There are no obvious successors who currently work at Arsenal being groomed by the club, but does two trophies in 12 years justify the continuation of the existing model anyway? Many would argue that it does not, but that is the problem with a club that believes its way is the best way and damn the rest.

United allowed themselves to believe that they were a special case when Ferguson left, only to discover that they had not sufficiently planned ahead by lining up a Guardiola, Mourinho or Ancelotti as successor. So they ended up with David Moyes because he was the only available option and look how that turned out.

Arsenal could be heading in the same direction if they allow Wenger to dictate the terms of his departure and, if that happens, the lack of leaders in the boardroom will be infinitely more costly than the absence of them on the pitch at Old Trafford.

FA’s sane decision will only hurt self-importance of Uefa

Well done to the Football Association for ignoring Uefa’s restriction on televised domestic fixtures clashing with Champions League games by scheduling the FA Cup fifth-round replay between Hull City and Arsenal for next Tuesday.

The FA faces a fine for placing Hull v Arsenal against Wolfsburg v Gent and Real Madrid v Roma next Tuesday – albeit with an unusual 7pm kick-off – but will fans in Europe really be switching off Champions League games to watch events at the KC Stadium? Or is Uefa guilty of self-importance over its competition?

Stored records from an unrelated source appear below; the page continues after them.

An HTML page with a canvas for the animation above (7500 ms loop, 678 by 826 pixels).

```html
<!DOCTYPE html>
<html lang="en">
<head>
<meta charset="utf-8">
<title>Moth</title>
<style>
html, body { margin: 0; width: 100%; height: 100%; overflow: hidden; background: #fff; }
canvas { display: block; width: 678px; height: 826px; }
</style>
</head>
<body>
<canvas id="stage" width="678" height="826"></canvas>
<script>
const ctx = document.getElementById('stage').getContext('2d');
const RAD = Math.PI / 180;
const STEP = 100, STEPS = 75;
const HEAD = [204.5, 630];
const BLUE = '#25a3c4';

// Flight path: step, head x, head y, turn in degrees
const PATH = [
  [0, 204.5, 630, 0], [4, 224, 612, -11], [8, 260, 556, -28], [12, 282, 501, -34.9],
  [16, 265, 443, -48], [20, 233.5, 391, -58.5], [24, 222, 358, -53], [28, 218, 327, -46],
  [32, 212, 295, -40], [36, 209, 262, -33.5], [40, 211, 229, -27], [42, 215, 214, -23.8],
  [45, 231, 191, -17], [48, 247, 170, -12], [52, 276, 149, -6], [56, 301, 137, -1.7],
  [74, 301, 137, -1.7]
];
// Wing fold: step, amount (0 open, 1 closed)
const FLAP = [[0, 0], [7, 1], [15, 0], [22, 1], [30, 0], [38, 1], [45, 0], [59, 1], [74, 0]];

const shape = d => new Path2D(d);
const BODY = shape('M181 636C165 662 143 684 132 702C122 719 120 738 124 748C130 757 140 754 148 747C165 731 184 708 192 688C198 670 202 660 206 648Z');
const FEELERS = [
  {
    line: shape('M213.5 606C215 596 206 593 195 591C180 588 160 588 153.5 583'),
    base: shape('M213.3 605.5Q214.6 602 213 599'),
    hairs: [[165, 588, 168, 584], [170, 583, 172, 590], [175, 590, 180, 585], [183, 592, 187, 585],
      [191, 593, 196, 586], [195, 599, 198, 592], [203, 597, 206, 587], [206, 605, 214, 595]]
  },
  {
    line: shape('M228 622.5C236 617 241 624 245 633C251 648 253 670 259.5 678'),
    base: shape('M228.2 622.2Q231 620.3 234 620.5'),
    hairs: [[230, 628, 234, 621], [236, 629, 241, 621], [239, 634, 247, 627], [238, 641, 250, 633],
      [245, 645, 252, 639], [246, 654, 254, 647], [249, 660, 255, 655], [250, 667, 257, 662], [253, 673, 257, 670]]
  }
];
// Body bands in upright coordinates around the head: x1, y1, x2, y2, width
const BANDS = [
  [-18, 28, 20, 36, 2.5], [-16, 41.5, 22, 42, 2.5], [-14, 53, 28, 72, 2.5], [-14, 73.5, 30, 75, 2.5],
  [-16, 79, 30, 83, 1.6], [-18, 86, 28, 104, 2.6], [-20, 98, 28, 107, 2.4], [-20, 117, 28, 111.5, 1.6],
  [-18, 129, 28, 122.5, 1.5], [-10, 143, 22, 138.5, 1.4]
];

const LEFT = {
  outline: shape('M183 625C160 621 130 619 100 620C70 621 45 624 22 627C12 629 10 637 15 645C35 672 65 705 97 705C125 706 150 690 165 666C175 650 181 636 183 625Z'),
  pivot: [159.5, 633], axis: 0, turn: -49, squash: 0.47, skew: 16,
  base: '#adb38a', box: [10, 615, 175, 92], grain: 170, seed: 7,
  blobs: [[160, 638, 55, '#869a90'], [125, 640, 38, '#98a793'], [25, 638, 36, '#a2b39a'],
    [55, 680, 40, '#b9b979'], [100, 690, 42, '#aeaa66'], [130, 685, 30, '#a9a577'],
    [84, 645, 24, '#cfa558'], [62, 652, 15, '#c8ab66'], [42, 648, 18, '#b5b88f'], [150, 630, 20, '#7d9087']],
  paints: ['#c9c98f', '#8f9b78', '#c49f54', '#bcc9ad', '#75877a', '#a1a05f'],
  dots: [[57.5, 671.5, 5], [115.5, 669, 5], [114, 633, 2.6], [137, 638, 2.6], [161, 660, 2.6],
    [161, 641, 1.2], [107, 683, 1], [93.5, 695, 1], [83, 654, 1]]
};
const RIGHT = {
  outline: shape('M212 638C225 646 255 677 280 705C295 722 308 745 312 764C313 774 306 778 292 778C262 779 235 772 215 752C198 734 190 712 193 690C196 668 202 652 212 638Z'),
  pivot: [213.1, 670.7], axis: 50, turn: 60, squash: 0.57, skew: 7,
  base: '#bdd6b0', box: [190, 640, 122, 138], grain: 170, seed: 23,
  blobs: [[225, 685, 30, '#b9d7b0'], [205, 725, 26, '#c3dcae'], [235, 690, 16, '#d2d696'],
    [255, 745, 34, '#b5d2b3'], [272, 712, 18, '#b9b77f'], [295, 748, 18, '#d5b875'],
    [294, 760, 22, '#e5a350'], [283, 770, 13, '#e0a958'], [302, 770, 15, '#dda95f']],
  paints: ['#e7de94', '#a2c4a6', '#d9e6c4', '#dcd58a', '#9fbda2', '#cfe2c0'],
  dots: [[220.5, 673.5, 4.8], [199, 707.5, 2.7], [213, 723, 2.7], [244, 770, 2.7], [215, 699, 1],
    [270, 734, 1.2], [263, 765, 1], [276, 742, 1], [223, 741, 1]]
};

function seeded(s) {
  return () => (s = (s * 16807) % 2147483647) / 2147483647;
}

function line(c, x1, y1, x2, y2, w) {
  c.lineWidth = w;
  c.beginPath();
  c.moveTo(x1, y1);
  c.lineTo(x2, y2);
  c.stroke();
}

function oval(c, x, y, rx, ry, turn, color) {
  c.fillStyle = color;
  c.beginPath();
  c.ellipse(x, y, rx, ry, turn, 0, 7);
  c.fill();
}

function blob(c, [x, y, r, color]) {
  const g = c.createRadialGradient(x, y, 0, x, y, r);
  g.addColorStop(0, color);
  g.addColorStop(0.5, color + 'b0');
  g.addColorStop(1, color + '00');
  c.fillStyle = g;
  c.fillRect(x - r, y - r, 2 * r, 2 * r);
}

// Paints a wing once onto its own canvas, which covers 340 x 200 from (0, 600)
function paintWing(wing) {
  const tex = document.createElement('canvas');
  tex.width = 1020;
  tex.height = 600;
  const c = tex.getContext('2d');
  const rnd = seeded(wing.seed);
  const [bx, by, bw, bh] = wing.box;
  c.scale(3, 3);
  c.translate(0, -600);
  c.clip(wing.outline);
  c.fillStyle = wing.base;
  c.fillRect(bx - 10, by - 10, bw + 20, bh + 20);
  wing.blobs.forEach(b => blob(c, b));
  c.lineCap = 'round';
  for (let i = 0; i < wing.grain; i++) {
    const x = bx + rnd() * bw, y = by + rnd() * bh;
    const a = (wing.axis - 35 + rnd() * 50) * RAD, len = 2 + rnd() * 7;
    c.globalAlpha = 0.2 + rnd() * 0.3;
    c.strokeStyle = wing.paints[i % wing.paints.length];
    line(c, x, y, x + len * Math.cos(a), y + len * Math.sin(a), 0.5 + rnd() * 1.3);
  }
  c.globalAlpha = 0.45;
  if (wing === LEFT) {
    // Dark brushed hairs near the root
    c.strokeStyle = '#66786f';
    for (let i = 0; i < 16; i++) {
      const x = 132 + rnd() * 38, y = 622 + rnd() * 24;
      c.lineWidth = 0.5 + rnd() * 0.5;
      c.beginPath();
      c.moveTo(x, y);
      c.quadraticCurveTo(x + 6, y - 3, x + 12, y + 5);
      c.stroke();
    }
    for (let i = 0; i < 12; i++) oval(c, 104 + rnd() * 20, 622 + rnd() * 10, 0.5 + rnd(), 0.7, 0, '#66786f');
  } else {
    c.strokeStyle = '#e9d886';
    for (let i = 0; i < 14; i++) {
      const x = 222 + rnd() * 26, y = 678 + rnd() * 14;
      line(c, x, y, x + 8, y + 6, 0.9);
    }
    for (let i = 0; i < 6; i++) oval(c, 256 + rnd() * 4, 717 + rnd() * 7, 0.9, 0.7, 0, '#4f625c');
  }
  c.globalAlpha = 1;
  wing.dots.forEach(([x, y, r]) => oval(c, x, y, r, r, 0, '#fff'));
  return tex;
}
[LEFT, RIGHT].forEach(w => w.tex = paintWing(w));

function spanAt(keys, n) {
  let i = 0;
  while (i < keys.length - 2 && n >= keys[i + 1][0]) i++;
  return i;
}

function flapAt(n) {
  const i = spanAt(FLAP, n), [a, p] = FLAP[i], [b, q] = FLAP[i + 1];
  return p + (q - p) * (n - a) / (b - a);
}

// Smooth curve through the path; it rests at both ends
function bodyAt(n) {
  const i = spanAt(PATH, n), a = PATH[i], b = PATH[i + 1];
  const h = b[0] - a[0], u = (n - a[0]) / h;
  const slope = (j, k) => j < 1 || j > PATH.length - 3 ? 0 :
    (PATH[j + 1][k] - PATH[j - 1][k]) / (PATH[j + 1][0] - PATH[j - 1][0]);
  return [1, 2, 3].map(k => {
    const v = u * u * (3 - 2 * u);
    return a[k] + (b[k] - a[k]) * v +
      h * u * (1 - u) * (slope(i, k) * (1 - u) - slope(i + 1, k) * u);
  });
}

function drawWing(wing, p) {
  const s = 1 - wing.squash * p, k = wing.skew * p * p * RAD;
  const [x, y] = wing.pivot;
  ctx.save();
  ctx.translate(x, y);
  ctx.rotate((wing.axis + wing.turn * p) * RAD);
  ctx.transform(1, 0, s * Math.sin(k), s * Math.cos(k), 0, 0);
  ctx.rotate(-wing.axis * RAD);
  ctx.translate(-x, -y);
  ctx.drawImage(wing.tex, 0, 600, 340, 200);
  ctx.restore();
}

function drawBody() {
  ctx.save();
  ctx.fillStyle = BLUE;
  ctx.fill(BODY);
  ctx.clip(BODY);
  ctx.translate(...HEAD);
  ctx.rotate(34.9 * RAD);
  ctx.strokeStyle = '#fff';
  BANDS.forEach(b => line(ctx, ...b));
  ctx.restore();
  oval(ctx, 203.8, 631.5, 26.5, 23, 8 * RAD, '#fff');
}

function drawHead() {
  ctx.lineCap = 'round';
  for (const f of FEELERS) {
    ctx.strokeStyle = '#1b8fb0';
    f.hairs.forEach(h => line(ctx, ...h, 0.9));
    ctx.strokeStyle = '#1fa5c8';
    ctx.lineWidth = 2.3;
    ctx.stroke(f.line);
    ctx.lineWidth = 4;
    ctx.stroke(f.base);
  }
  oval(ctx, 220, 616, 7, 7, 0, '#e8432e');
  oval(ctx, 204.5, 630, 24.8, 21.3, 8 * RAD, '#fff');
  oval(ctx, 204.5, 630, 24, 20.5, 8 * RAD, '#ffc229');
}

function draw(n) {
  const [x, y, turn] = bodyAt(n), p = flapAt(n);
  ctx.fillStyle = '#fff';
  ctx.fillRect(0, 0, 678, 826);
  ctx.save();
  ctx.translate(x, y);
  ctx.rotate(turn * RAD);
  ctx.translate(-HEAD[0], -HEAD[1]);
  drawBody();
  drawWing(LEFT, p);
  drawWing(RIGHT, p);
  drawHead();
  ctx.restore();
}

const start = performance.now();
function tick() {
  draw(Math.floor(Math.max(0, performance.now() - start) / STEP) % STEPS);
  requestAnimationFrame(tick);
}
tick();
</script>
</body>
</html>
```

It’s a fairly obvious answer.

‘Peter the keeper’ seems to have been airbrushed out

Next time you watch the opening credits for Match of the Day, keep an eye out for Peter Shilton.

England’s most capped international, a man who won a league title and two European Cups with Nottingham Forest and retired at the age of 47 after playing more than 1,000 league games, is nowhere to be seen among the black-and-white shots of former greats.

Seems like an unusual omission.